With consumer sites, it’s never a question. At the end of all your product research and cost comparison, you’ll find an e-commerce solution to make a purchase. It’s expected — a natural step in the buyer’s journey. You want goods or services, and the brand delivers on that promise in a simple, easy-to-use manner.
So why is an experience so common in the B2C realm so much harder to come by in the B2B world? B2B e-commerce no doubt holds tremendous value, but compared with B2C e-commerce, it lags in maturity and is fragmented.
Are B2B decision-makers so different from Amazon customers? Do they require a live salesperson to hold their hand to seal the deal?
These are reasonable questions, but a recent Ad Age article would answer those last two with a resounding, “No!” Such attitudes feed into the three crucial misconceptions about the influence of e-commerce on B2B brands. Let’s break them down.
“We don’t need e-commerce.” This may have been true in years past, but expectations have changed dramatically and quickly. It starts with the much-anticipated rise in millennials as potential B2B buyers. The study cited in the Ad Age article states that 46 percent of those buyers were ages 18-34 in 2014, up from 27 percent in 2012. Another study from Accenture finds that 69 percent of B2B buyers prefer to use direct, instant online forms of payment.
“What about my sales force? Won’t they be rendered obsolete?” On the contrary. E-commerce is a tool that will free your sales team to focus on more high-value tasks, such as building relationships. Members of your sales team won’t be bogged down with paper invoices or purchase orders, chasing down payments. They’ll have the time and resources to build connections that matter, boosting loyalty among customers throughout the decision-making process and long after the sale is in the books.
“We already have a perfectly fine out-of-the-box platform.” That’s too bad, because this is where you have the opportunity to really differentiate your business. B2C e-commerce has created expectations for what your customers will encounter with your platform. Does it work seamlessly in mobile? Ad Age points to the study’s finding that 34 percent of buyers use their mobile devices across each stage of purchase. Do you allow for ratings and reviews? If whatever you’re offering is strong, transparency can be your greatest asset. Our UX team likes to talk about a “useful, usable and pleasant experience.” It’s time to give your B2B customers what they’ve come to expect from top brands.
More than ever, we find end users want to self-manage orders electronically. They’re getting younger, and they don’t want the same old sales experience.
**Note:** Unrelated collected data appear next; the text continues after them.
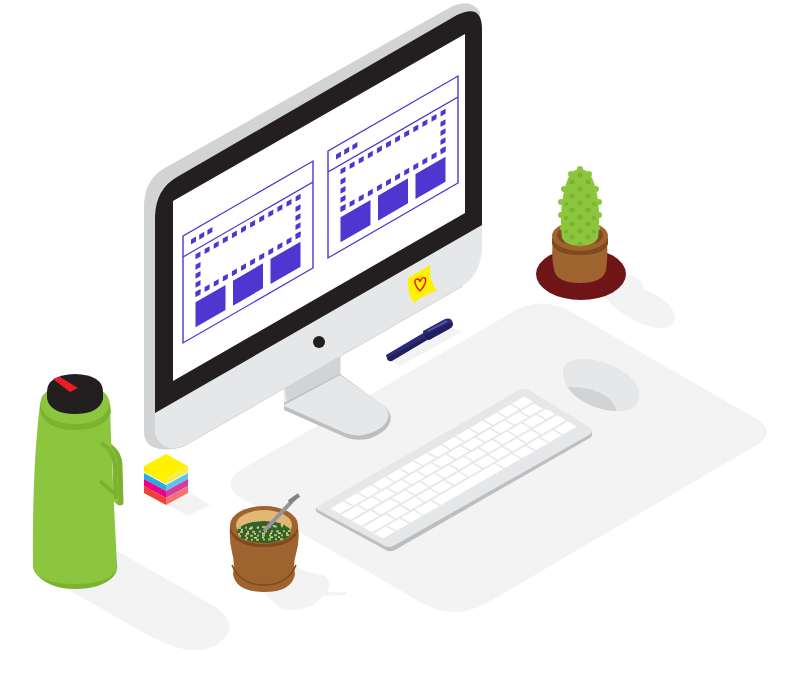
<!DOCTYPE html>
<html lang="en">
<head>
<meta charset="utf-8">
<title>Isometric designer desk</title>
<style>
:root{--paper:#fff;--shadow:#f3f3f3;--light:#e6e7e8;--mid:#d1d3d4;--dark:#bcbec0;--ink:#231f20;--violet:#4f36d1;--green:#8cc63f;--leaf:#7bb22f;--clay:#9e632f;--clay-dark:#80491f;--maroon:#6f1518;--navy:#2b2a7c;--night:#211f5c;--yellow:#fff200;--red:#ed1c24}
html,body{margin:0;width:800px;height:680px;overflow:hidden;background:var(--paper)}
svg{display:block}
.paper{fill:var(--paper)}.shadow{fill:var(--shadow)}.light{fill:var(--light)}.mid{fill:var(--mid)}.dark{fill:var(--dark)}.ink{fill:var(--ink)}
.violet{fill:var(--violet)}.green{fill:var(--green)}.leaf{fill:var(--leaf)}.clay{fill:var(--clay)}.clay-dark{fill:var(--clay-dark)}
.maroon{fill:var(--maroon)}.navy{fill:var(--navy)}.night{fill:var(--night)}.yellow{fill:var(--yellow)}.red{fill:var(--red)}
.frame{fill:none;stroke:var(--violet);stroke-width:1.4}
.dash{fill:none;stroke:var(--violet);stroke-width:5}
.keys path{fill:none;stroke:var(--paper);stroke-width:10.4}
</style>
</head>
<body>
<svg width="800" height="680" viewBox="0 0 800 680" role="img" aria-label="Isometric desk with computer, keyboard, mouse, cactus, thermos and mate cup">
<defs>
<g id="wireframe">
  <path class="frame" d="M0 0H130V107H0ZM0 21H130"/>
  <path class="dash" d="M8 10.5H30" stroke-dasharray="5 3.2"/>
  <path class="dash" d="M12.5 28H118M12.5 66H118" stroke-dasharray="5 4.1"/>
  <path class="dash" d="M15 36V66M115 36V66" stroke-dasharray="5 4"/>
  <path class="violet" d="M12.5 73.500h30v25h-30zM50 73.500h30v25h-30zM87.500 73.500h30v25h-30z"/>
</g>
<g id="spines">
  <circle cx="580" cy="169" r="3"/><circle cx="571" cy="174" r="3"/><circle cx="589" cy="174" r="3"/>
  <circle cx="564" cy="189" r="3"/><circle cx="596" cy="189" r="3"/><circle cx="561" cy="202" r="3"/><circle cx="599" cy="202" r="3"/>
  <circle cx="561" cy="215" r="3"/><circle cx="599" cy="215" r="3"/><circle cx="563" cy="228" r="3"/><circle cx="597" cy="228" r="3"/>
</g>
<g id="spine-row"><circle cx="572" r="2.600"/><circle cx="588" r="2.600"/><circle cx="580" cy="7" r="2.600"/></g>
<clipPath id="mouse-shape"><path d="M563 371C563 358 588 355 611 365C635 375 643 390 638 402C633 415 605 413 586 403C570 395 563 383 563 371Z"/></clipPath>
<clipPath id="herb-shape"><ellipse cx="264" cy="532" rx="27" ry="11"/></clipPath>
</defs>

<g id="desk-mat">
  <path class="shadow" d="M239 471L516 310Q541 297 568 310L755 418Q779 432 755 446L487 603Q454 621 422 603L239 497Q222 484 239 471Z"/>
</g>

<g id="cast-shadows" class="shadow">
  <path d="M604 281L622 274Q645 277 643 289Q676 302 675 320Q668 335 640 323Q618 313 604 297Z"/>
  <path d="M58 584L117 551L214 606Q232 618 229 631Q218 653 187 650Q164 645 139 630Z"/>
  <path d="M166 504L188 491L210 505L188 516Z"/>
  <path d="M257 586L296 566Q309 574 324 575Q333 583 327 592L347 592L345 595L323 596Q308 614 281 609Z"/>
  <path d="M392 361L452 328L462 332L400 366Z"/>
</g>

<g id="monitor">
  <path class="light" d="M284 386L341 353V377L284 409Z"/>
  <path class="mid" d="M284 385L340 352V377L288 407Z"/>
  <path class="dark" d="M284 403L340 374L381 404Q393 412 390 422Q386 433 368 439Q354 441 345 437L284 410Z"/>
  <path class="light" d="M284 405L340 375L380 403Q396 414 382 427Q363 440 345 433L284 406Z"/>
  <path class="mid" d="M144 432V207Q144 181 163 169L449 8Q470 -3 480 12L462 287L183 447Q165 452 153 447Q144 443 144 432Z"/>
  <path class="light" d="M155 411L482 223V247Q481 275 462 286L185 445Q164 455 155 434Z"/>
  <path class="ink" d="M155 413V216Q156 189 177 177L457 15Q482 3 482 29V225Z"/>
  <path class="paper" d="M173 201L465 34V213L173 381Z"/>
  <use href="#wireframe" transform="matrix(1 -.577 0 1 183 236)"/>
  <use href="#wireframe" transform="matrix(1 -.577 0 1 328 151)"/>
  <circle class="ink" cx="319" cy="342" r="6"/>
</g>

<g id="sticky-note">
  <path class="yellow" d="M408 278L430 265Q429 281 437 291Q426 293 414 303Q407 294 408 278Z"/>
  <path d="M420 291C415 286 413 280 417 279Q420 279 420 282Q422 276 425 278C427 281 424 287 420 291Z" fill="none" stroke="#ed1c24" stroke-width="1.500"/>
</g>

<g id="pen">
  <path class="navy" d="M386 355L425 332L429 338L392 360Q387 362 386 355Z"/>
  <path class="night" d="M387 358L428 336L429 339L392 361Q388 362 387 358Z"/>
  <path class="navy" d="M423 331L445 319Q452 317 453 324Q453 327 449 329L429 340Q423 339 423 331Z"/>
  <path class="night" d="M424 335L452 322Q454 326 449 329L429 340Q425 340 424 335Z"/>
  <path d="M428 331L447 321" stroke="#5a58a8" stroke-width="1.500"/>
</g>

<g id="keyboard">
  <path class="shadow" d="M322 516L396 558L600 440L588 430Z" fill-opacity=".9"/>
  <path class="dark" d="M316 508L592 431V435Q592 437 588 439L395 550Q389 553 384 549L318 513Q315 511 316 508Z"/>
  <path class="light" d="M318 506L519 390Q524 387 529 390L589 427Q595 431 589 435L395 545Q389 549 383 545L318 510Q315 508 318 506Z"/>
  <g class="keys" transform="matrix(.866 -.5 .866 .5 316 508)">
    <path d="M8 14H232" stroke-dasharray="14.300 1.800"/>
    <path d="M8 26.500H232" stroke-dasharray="15.200 1.800" stroke-dashoffset="-3"/>
    <path d="M8 26.500H12"/>
    <path d="M8 39H29M31 39H232" stroke-dasharray="21 2 15 1.800 15 1.800 15 1.800 15 1.800 15 1.800 15 1.800 15 1.800 15 1.800 15 1.800 15 1.800 15 1.800 40 0"/>
    <path d="M8 51.500H232" stroke-dasharray="26 1.800 15 1.800 15 1.800 15 1.800 15 1.800 15 1.800 15 1.800 15 1.800 15 1.800 15 1.800 15 1.800 40 0"/>
    <path d="M8 64H232" stroke-dasharray="14 1.800 14 1.800 14 1.800 18 1.800 72 1.800 18 1.800 14 1.800 14 1.800 14 1.800 14 0"/>
  </g>
</g>

<g id="mouse">
  <path class="shadow" d="M570 390Q585 412 622 416Q642 413 640 395Z"/>
  <g clip-path="url(#mouse-shape)">
    <path class="light" d="M560 350H645V420H560Z"/>
    <path class="mid" d="M560 387Q590 385 607 397Q616 404 617 413H560Z"/>
  </g>
</g>

<g id="cactus">
  <ellipse class="maroon" cx="581" cy="274" rx="45" ry="26"/>
  <path class="clay" d="M553 240H607Q608 258 606 270Q603 283 580 283Q557 283 554 270Q551 256 553 240Z"/>
  <path class="clay-dark" d="M552 238V244Q556 255 580 255Q604 255 608 244V238Z"/>
  <ellipse class="clay" cx="580" cy="236" rx="28" ry="15"/>
  <ellipse class="clay-dark" cx="580" cy="235" rx="23" ry="11"/>
  <path class="green" d="M562 238C559 212 563 188 570 174Q580 164 590 174C598 188 601 212 598 238Q594 246 580 246Q566 246 562 238Z"/>
  <use href="#spines" class="green"/>
  <g class="leaf">
    <use href="#spine-row" y="182"/><use href="#spine-row" y="196"/><use href="#spine-row" y="210"/><use href="#spine-row" y="224"/><use href="#spine-row" y="237"/>
    <circle cx="580" cy="175" r="2.600"/><circle cx="566" cy="204" r="2"/><circle cx="594" cy="204" r="2"/><circle cx="566" cy="218" r="2"/><circle cx="594" cy="218" r="2"/><circle cx="566" cy="232" r="2"/><circle cx="594" cy="232" r="2"/>
  </g>
</g>

<g id="thermos">
  <path d="M100 442Q120 450 119 468L120 502L103 488" fill="none" stroke="#7bb22f" stroke-width="7" stroke-linejoin="round"/>
  <path d="M99 441Q115 449 115 466L116 500L98 482" fill="none" stroke="#8cc63f" stroke-width="5" stroke-linejoin="round"/>
  <path class="leaf" d="M33 562Q32 570 38 576Q51 589 75 589Q101 589 113 577Q118 572 117 562Z"/>
  <path class="green" d="M40 404Q41 394 49 390H101Q109 395 110 404Q111 450 117 565Q115 584 75 584Q35 584 33 565Q32 470 40 404Z"/>
  <path class="leaf" d="M40 404Q45 424 75 424Q105 424 110 404L111 412Q105 430 75 430Q45 430 40 411Z"/>
  <path d="M101 443Q114 450 115 466L116 499M100 481L114 493" fill="none" stroke="#7bb22f" stroke-width="4"/>
  <path class="ink" d="M47 392Q47 375 75 374Q103 375 103 392V399Q99 414 75 414Q51 414 47 399Z"/>
  <path class="red" d="M53 379L60 377L78 388L70 392Z"/>
</g>

<g id="paper-cube">
  <path class="yellow" d="M166 454L188 466V472L166 484L144 472V466Z"/>
  <path d="M144 473L166 485V491L144 479Z" fill="#29abe2"/><path d="M188 473L166 485V491L188 479Z" fill="#5bc5f0"/>
  <path d="M144 479L166 491V498L144 486Z" fill="#ec008c"/><path d="M188 479L166 491V498L188 486Z" fill="#d83aa0"/>
  <path d="M144 486L166 498V505L144 493Z" fill="#ef4136"/><path d="M188 486L166 498V505L188 493Z" fill="#f37373"/>
  <path d="M188 466L166 478V484L188 472Z" fill="#f7ec4f"/>
</g>

<g id="mate-cup">
  <path class="clay" d="M230 527H298Q300 540 296 554Q293 563 295 574Q292 592 264 592Q236 592 233 574Q235 563 232 552Q229 540 230 527Z"/>
  <path d="M232 565Q240 585 264 585Q288 585 296 565" fill="none" stroke="#80491f" stroke-width="1.500"/>
  <path class="clay-dark" d="M230 525V531Q236 547 264 547Q292 547 298 531V525Z"/>
  <ellipse class="clay" cx="264" cy="525" rx="34" ry="19"/>
  <ellipse cx="264" cy="525" rx="28" ry="15" fill="#e0b775"/>
  <g clip-path="url(#herb-shape)">
    <ellipse cx="264" cy="532" rx="27" ry="11" fill="#35602d"/>
    <path d="M238 528L290 526M240 532L291 531M238 536L290 535M244 540L286 539" fill="none" stroke="#a8c45a" stroke-width="2" stroke-dasharray="3 4 2 3"/>
    <path d="M241 530L288 524M238 534L290 533M246 538L284 537" fill="none" stroke="#e6dc9b" stroke-width="1.500" stroke-dasharray="2 6 3 5"/>
  </g>
  <path d="M264 531L296 497" stroke="#939598" stroke-width="4"/>
  <path d="M289 502L299 495" stroke="#808285" stroke-width="4"/>
</g>
</svg>
</body>
</html>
They have higher expectations. The time has come to invest in the user experience to meet those expectations and add more value in the buyer’s journey. E-commerce will free your human sales team to do what humans do best, leaving the automated purchase for what digital does best.
For more on how your company can become more useful, usable and pleasant, take the quiz, “How Well Do You Know Your Customer?”